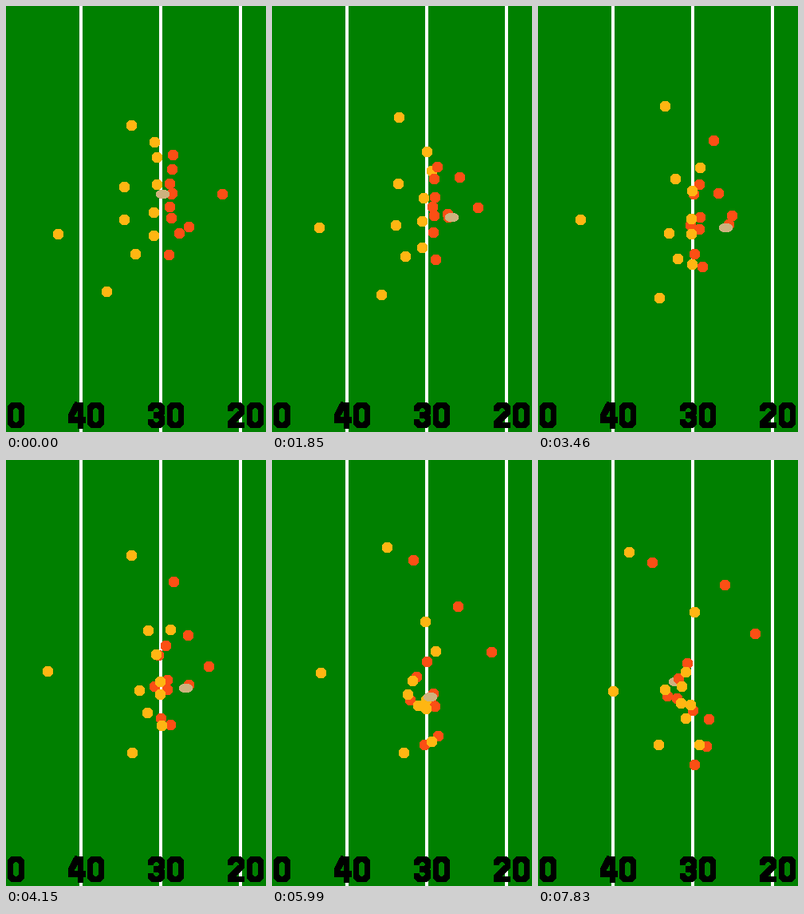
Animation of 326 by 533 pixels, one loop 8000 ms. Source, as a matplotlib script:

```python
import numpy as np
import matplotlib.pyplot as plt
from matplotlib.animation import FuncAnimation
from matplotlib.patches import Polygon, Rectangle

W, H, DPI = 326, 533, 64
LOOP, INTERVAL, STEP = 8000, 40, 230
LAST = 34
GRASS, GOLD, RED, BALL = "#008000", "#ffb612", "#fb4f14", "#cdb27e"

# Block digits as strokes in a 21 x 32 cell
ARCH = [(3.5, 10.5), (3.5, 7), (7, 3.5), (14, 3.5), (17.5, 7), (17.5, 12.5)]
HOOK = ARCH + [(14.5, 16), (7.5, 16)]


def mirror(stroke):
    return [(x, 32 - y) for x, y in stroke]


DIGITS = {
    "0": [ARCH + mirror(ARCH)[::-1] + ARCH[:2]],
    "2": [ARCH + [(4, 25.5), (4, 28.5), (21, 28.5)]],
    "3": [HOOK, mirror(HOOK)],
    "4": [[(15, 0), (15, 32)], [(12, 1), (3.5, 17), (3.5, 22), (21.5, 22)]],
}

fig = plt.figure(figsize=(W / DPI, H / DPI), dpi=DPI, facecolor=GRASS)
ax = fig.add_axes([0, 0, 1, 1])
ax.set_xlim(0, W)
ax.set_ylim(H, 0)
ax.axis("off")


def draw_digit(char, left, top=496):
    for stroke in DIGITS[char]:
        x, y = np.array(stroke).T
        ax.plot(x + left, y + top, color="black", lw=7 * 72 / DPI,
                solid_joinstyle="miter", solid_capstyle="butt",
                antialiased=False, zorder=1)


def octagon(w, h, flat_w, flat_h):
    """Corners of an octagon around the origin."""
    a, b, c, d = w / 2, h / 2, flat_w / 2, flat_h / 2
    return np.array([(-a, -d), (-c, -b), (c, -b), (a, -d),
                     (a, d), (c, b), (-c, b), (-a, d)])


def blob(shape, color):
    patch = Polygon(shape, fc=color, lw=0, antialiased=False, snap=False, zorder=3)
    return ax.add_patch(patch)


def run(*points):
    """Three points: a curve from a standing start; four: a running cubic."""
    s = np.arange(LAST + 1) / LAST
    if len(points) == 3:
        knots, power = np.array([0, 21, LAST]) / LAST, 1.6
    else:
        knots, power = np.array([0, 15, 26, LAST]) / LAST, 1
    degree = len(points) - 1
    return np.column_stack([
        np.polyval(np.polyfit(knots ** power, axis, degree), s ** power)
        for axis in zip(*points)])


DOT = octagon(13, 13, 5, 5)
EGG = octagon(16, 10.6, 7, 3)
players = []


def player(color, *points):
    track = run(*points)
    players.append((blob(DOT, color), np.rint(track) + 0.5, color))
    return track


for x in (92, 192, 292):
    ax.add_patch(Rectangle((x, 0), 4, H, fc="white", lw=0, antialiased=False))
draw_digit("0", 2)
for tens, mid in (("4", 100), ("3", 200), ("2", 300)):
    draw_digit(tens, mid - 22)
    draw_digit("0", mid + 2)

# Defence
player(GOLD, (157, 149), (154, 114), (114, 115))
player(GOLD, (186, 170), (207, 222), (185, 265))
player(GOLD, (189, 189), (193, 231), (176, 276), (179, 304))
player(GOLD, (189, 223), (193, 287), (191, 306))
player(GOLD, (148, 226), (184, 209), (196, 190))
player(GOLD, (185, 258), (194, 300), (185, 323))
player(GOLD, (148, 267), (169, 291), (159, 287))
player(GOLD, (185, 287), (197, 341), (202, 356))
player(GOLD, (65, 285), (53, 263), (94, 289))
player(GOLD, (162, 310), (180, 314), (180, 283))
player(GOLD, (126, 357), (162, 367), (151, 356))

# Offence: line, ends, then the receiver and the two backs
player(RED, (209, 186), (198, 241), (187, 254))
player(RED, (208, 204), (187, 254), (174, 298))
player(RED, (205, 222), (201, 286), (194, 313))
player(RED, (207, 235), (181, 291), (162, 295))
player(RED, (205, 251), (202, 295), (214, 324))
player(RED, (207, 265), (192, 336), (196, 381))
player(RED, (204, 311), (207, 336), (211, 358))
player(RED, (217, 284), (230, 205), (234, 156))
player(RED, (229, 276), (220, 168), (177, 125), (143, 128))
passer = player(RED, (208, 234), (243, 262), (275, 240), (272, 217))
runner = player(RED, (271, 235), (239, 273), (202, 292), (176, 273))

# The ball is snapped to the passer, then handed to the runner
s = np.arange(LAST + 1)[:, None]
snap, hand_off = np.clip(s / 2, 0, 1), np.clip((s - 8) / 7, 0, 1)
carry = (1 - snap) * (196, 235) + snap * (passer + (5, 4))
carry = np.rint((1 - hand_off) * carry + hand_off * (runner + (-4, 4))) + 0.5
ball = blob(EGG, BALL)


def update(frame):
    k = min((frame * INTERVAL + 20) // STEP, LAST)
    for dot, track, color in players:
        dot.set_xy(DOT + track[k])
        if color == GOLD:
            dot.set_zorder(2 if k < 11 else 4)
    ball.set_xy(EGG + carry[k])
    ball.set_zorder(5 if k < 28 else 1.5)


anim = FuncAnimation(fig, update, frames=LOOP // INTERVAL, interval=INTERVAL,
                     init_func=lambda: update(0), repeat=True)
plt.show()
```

--

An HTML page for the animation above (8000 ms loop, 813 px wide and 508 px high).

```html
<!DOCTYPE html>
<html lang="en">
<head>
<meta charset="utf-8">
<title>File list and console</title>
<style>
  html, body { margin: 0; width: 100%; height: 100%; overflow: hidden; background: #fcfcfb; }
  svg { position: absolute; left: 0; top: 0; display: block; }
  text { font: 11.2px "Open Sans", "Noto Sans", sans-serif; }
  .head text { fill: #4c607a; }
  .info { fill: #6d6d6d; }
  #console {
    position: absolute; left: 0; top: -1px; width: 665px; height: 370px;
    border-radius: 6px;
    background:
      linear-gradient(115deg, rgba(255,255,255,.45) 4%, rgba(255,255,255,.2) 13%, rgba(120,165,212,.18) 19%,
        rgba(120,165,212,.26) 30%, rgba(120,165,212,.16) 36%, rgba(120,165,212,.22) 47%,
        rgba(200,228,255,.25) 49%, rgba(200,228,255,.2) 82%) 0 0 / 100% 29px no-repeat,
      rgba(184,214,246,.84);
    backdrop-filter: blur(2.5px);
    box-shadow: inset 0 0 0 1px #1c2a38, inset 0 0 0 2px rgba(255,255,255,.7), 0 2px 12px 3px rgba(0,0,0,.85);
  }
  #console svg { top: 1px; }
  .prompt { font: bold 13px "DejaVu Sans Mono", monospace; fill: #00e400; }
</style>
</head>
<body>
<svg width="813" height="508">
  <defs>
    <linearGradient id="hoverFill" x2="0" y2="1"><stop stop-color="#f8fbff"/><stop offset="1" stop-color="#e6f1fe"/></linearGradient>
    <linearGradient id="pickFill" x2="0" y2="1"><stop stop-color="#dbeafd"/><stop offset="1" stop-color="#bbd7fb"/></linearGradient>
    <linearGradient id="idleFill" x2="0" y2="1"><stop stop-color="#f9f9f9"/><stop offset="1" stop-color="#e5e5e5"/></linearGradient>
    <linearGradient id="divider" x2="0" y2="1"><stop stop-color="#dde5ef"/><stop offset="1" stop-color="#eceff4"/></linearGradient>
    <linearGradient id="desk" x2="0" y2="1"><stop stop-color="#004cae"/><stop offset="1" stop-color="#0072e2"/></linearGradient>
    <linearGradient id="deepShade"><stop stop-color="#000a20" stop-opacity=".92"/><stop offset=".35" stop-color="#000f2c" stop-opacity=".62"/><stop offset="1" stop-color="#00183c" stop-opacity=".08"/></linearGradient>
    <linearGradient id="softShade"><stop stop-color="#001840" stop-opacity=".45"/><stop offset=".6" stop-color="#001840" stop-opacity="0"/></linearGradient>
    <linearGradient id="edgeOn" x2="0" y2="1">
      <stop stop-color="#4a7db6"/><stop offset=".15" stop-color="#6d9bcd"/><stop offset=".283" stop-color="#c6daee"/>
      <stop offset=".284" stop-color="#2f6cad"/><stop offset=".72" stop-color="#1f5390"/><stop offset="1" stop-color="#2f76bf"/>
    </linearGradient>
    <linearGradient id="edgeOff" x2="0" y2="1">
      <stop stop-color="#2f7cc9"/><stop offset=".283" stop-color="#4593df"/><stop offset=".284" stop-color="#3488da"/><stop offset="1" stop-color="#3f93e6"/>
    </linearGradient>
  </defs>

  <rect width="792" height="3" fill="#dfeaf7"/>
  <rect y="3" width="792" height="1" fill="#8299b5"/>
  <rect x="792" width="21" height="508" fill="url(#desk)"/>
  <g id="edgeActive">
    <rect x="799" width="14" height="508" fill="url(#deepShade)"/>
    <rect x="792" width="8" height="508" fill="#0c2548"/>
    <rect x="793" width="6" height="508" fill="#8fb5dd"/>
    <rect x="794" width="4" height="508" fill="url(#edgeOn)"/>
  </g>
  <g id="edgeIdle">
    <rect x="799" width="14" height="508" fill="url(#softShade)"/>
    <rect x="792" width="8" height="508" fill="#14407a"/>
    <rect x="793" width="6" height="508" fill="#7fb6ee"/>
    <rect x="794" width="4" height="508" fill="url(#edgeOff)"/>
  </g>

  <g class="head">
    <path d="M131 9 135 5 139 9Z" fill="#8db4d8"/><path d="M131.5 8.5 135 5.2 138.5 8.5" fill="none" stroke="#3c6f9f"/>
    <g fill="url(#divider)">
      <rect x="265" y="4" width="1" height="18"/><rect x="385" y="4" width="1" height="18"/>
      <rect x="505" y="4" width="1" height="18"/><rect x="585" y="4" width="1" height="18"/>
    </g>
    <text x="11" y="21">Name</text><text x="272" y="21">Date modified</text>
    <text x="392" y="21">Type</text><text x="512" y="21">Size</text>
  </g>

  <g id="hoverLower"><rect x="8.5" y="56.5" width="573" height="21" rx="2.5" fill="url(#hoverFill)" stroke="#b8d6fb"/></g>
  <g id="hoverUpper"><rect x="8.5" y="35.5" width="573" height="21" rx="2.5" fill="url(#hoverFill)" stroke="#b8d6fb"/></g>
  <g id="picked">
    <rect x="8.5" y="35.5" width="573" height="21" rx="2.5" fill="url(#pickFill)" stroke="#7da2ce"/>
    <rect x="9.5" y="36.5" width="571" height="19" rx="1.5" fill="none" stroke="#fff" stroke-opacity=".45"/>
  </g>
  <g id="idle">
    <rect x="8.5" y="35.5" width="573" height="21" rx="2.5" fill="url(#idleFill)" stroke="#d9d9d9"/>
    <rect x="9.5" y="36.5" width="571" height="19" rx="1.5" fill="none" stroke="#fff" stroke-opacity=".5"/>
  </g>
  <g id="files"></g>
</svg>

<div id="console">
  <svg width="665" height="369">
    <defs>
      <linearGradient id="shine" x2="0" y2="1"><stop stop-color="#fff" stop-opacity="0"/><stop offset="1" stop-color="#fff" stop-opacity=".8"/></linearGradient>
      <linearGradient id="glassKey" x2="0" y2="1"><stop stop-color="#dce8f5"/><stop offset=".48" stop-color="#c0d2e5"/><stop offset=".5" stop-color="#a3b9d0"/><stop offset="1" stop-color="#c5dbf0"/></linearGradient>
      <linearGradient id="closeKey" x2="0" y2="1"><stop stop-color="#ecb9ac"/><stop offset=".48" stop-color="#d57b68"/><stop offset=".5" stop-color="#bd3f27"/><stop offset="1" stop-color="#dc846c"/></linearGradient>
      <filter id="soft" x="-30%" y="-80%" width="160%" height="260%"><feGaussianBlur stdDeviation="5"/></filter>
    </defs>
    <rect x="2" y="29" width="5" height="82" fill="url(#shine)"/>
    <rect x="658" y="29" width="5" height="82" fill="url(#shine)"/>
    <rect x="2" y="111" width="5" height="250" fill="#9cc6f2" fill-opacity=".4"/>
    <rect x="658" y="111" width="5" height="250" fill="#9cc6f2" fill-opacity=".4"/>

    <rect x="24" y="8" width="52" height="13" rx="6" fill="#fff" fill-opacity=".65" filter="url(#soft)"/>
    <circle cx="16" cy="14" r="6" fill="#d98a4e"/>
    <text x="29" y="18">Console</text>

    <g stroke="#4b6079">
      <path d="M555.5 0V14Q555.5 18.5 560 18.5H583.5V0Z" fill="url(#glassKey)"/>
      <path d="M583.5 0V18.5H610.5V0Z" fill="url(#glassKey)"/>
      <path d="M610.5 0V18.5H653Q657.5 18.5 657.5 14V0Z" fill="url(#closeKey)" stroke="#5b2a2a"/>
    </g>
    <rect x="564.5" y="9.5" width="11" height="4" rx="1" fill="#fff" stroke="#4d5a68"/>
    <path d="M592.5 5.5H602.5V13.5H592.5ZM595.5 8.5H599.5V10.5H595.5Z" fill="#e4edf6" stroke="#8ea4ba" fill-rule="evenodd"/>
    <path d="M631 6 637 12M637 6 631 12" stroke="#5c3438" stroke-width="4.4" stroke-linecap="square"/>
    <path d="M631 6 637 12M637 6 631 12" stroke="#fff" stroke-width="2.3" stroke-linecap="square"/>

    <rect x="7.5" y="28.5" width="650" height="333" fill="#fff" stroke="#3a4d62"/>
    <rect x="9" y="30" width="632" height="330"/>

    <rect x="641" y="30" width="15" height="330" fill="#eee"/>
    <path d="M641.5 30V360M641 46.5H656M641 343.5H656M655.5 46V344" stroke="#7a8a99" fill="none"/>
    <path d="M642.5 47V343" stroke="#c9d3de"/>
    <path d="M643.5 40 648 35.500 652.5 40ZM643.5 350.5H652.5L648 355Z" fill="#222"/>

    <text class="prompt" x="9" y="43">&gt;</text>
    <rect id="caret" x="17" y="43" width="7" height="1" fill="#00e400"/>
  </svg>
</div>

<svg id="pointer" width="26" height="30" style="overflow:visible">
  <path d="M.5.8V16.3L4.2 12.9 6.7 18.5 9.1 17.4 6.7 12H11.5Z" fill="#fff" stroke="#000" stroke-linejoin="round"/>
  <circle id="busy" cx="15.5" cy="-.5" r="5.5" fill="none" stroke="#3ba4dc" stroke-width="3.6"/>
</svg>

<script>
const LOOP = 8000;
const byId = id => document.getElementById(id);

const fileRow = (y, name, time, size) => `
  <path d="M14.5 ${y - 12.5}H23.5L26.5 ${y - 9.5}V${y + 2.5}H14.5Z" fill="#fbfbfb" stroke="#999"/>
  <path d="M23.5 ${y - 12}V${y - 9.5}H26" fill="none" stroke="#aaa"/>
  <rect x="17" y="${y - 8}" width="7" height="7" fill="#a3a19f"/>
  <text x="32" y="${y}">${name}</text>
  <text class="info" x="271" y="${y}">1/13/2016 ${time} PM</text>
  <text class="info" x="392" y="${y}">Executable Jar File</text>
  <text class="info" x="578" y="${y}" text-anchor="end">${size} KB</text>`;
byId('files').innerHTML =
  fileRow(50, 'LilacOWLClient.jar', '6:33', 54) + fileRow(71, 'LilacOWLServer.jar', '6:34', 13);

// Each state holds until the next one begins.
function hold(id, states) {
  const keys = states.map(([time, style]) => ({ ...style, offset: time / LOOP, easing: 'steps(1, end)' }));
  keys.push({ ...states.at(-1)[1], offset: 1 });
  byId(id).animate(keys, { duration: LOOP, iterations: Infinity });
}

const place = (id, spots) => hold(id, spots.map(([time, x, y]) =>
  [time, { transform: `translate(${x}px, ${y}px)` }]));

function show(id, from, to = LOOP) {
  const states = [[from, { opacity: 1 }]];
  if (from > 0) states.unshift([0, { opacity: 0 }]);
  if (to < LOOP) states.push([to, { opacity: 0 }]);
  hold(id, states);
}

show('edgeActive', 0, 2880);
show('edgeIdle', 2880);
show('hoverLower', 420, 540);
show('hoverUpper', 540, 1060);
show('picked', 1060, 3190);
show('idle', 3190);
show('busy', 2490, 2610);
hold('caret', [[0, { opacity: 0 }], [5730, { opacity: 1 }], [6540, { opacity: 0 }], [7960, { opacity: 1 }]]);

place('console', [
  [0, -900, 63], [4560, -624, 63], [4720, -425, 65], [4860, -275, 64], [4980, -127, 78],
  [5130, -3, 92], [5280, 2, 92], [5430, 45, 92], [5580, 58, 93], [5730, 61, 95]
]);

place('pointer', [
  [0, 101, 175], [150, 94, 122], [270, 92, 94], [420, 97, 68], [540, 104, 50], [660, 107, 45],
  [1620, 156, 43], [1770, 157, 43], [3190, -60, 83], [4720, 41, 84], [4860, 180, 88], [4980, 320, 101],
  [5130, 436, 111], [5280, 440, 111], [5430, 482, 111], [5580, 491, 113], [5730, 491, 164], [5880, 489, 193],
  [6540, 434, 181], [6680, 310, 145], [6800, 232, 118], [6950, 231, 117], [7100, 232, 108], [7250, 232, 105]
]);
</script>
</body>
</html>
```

**Problem requirements:** Please go through the data above and copy each line that has the word "opacity".

**Solution to this task:**
    <linearGradient id="deepShade"><stop stop-color="#000a20" stop-opacity=".92"/><stop offset=".35" stop-color="#000f2c" stop-opacity=".62"/><stop offset="1" stop-color="#00183c" stop-opacity=".08"/></linearGradient>
    <linearGradient id="softShade"><stop stop-color="#001840" stop-opacity=".45"/><stop offset=".6" stop-color="#001840" stop-opacity="0"/></linearGradient>
    <rect x="9.5" y="36.5" width="571" height="19" rx="1.5" fill="none" stroke="#fff" stroke-opacity=".45"/>
    <rect x="9.5" y="36.5" width="571" height="19" rx="1.5" fill="none" stroke="#fff" stroke-opacity=".5"/>
      <linearGradient id="shine" x2="0" y2="1"><stop stop-color="#fff" stop-opacity="0"/><stop offset="1" stop-color="#fff" stop-opacity=".8"/></linearGradient>
    <rect x="2" y="111" width="5" height="250" fill="#9cc6f2" fill-opacity=".4"/>
    <rect x="658" y="111" width="5" height="250" fill="#9cc6f2" fill-opacity=".4"/>
    <rect x="24" y="8" width="52" height="13" rx="6" fill="#fff" fill-opacity=".65" filter="url(#soft)"/>
  const states = [[from, { opacity: 1 }]];
  if (from > 0) states.unshift([0, { opacity: 0 }]);
  if (to < LOOP) states.push([to, { opacity: 0 }]);
hold('caret', [[0, { opacity: 0 }], [5730, { opacity: 1 }], [6540, { opacity: 0 }], [7960, { opacity: 1 }]]);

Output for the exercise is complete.